TASK DETAILS
From the data below, copy exactly the lines that lie between the one holding "width: 772px;" and the one holding "159.5px; --label-gap: 16px;", including both, and nothing more.

------ MATERIALS PROVIDED

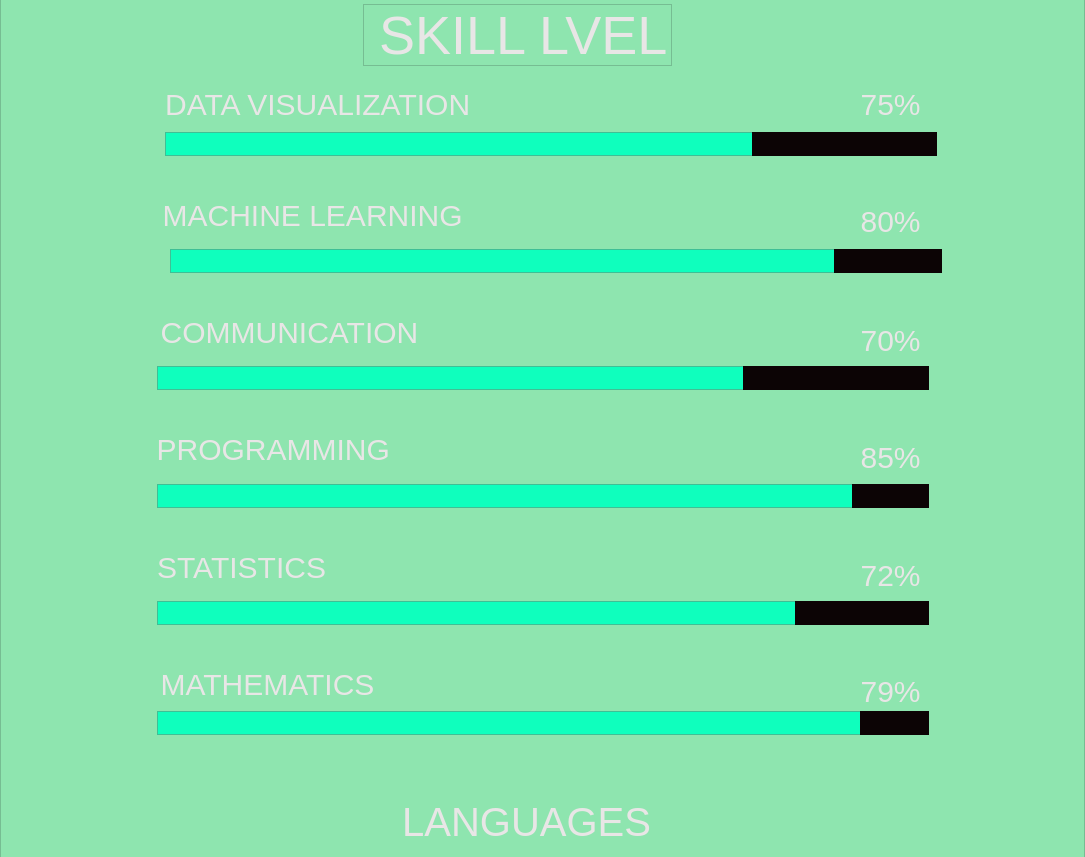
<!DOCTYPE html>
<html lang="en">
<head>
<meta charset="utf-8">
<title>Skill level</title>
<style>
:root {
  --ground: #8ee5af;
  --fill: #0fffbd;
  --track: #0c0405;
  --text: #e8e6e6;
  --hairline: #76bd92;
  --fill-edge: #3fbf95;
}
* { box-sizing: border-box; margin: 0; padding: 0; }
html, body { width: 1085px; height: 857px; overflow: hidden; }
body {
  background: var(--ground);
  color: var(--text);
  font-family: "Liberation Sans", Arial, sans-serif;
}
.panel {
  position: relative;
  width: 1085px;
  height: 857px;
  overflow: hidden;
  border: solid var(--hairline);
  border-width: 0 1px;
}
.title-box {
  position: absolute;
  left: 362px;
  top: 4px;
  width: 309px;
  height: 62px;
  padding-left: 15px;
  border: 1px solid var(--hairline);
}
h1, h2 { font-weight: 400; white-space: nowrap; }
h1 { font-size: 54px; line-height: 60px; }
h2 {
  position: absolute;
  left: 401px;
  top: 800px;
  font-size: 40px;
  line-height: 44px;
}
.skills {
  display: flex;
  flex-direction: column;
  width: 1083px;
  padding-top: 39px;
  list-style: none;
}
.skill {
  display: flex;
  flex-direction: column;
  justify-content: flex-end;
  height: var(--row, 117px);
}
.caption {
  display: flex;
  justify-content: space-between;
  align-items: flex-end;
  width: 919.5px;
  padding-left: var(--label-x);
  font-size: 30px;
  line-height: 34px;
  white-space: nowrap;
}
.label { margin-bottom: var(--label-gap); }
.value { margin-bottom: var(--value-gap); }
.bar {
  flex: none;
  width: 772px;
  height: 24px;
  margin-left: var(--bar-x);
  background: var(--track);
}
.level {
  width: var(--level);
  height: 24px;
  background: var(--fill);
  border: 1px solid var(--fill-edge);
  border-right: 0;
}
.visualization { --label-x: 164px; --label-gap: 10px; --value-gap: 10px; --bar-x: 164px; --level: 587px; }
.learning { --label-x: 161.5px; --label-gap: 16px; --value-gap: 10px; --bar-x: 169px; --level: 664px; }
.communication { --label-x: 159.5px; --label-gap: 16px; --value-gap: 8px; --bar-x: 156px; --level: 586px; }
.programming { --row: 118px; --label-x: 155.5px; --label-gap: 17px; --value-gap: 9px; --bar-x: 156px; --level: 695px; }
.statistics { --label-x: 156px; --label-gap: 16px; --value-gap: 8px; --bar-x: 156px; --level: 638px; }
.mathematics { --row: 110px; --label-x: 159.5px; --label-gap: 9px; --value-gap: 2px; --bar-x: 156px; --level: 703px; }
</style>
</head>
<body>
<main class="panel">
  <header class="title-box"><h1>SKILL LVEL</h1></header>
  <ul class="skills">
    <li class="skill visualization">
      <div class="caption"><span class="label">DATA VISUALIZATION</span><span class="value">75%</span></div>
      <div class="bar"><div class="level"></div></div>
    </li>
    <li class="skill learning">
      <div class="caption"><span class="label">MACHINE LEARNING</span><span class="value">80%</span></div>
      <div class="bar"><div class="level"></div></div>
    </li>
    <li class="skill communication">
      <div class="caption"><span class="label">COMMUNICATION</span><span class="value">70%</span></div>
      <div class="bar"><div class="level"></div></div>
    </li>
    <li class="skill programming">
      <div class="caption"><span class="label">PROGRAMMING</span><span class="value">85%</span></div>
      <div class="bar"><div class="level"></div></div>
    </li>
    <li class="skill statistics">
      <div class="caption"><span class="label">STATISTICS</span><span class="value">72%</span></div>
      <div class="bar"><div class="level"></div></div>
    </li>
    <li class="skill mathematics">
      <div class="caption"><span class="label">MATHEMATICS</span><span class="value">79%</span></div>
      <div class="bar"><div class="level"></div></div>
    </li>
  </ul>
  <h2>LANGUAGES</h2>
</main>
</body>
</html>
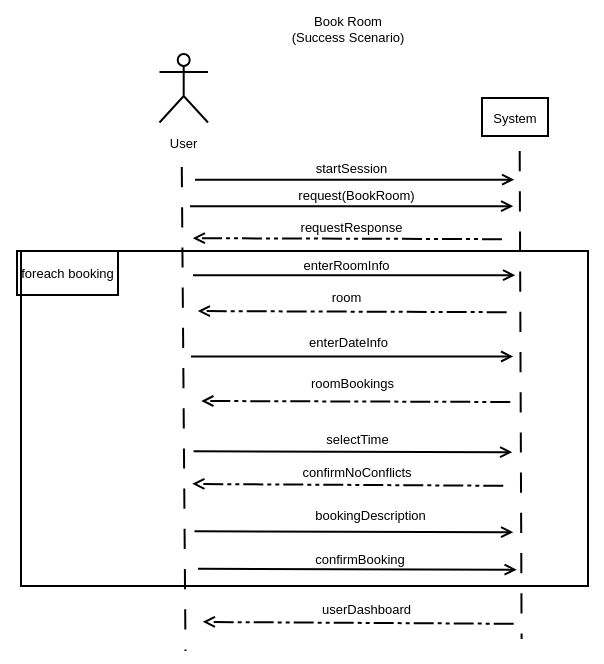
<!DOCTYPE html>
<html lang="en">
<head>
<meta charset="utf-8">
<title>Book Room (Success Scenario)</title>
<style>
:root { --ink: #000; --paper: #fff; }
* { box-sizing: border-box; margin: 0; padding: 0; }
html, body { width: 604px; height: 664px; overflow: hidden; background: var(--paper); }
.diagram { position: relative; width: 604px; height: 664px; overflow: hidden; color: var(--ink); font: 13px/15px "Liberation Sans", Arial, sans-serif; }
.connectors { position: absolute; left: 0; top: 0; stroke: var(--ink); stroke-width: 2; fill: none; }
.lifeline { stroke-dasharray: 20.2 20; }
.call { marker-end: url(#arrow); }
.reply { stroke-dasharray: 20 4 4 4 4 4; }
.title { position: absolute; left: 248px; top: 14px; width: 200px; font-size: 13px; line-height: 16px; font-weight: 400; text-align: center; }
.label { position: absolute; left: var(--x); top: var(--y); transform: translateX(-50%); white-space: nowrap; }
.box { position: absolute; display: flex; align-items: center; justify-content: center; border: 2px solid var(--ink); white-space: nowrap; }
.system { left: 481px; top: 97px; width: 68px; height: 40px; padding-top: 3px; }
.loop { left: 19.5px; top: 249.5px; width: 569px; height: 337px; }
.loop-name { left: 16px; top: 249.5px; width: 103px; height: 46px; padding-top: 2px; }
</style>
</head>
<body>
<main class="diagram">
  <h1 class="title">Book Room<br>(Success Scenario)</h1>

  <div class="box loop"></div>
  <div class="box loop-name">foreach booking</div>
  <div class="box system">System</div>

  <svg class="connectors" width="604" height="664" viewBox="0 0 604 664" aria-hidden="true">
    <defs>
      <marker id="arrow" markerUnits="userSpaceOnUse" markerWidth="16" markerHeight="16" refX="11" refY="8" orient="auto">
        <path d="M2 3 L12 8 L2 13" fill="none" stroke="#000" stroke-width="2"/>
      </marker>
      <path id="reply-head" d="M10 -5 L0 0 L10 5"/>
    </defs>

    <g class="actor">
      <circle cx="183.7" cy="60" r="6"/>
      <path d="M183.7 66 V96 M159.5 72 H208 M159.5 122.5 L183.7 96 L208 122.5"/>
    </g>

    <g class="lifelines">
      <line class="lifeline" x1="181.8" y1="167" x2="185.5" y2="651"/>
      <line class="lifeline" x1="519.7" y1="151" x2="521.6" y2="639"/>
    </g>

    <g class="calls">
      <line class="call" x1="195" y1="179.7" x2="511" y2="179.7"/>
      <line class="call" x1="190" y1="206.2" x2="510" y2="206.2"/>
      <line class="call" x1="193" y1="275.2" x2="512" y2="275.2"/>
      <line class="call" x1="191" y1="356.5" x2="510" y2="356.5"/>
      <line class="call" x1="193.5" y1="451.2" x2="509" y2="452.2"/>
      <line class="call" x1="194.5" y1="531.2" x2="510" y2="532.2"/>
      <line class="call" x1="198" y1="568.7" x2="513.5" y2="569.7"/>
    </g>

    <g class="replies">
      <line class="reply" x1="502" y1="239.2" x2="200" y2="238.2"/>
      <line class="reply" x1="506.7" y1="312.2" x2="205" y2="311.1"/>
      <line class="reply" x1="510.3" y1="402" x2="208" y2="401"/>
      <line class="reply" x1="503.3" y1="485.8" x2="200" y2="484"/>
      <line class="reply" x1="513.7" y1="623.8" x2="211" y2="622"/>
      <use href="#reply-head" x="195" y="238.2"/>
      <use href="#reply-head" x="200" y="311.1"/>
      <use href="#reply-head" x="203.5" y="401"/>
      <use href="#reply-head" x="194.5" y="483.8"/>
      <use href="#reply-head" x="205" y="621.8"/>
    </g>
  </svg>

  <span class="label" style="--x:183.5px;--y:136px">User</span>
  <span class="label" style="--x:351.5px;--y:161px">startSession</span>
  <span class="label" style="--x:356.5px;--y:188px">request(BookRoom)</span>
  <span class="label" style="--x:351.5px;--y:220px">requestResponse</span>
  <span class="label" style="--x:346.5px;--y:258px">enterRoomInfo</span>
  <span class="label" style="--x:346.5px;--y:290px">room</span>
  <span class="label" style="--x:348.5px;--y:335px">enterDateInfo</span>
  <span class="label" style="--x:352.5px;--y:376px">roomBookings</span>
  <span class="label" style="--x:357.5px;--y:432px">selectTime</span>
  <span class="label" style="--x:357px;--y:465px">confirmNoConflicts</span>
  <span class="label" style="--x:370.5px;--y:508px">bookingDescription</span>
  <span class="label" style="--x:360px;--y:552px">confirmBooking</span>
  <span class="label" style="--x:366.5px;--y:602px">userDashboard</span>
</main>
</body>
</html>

------------

WRITTEN RESPONSE
  width: 772px;
  height: 24px;
  margin-left: var(--bar-x);
  background: var(--track);
}
.level {
  width: var(--level);
  height: 24px;
  background: var(--fill);
  border: 1px solid var(--fill-edge);
  border-right: 0;
}
.visualization { --label-x: 164px; --label-gap: 10px; --value-gap: 10px; --bar-x: 164px; --level: 587px; }
.learning { --label-x: 161.5px; --label-gap: 16px; --value-gap: 10px; --bar-x: 169px; --level: 664px; }
.communication { --label-x: 159.5px; --label-gap: 16px; --value-gap: 8px; --bar-x: 156px; --level: 586px; }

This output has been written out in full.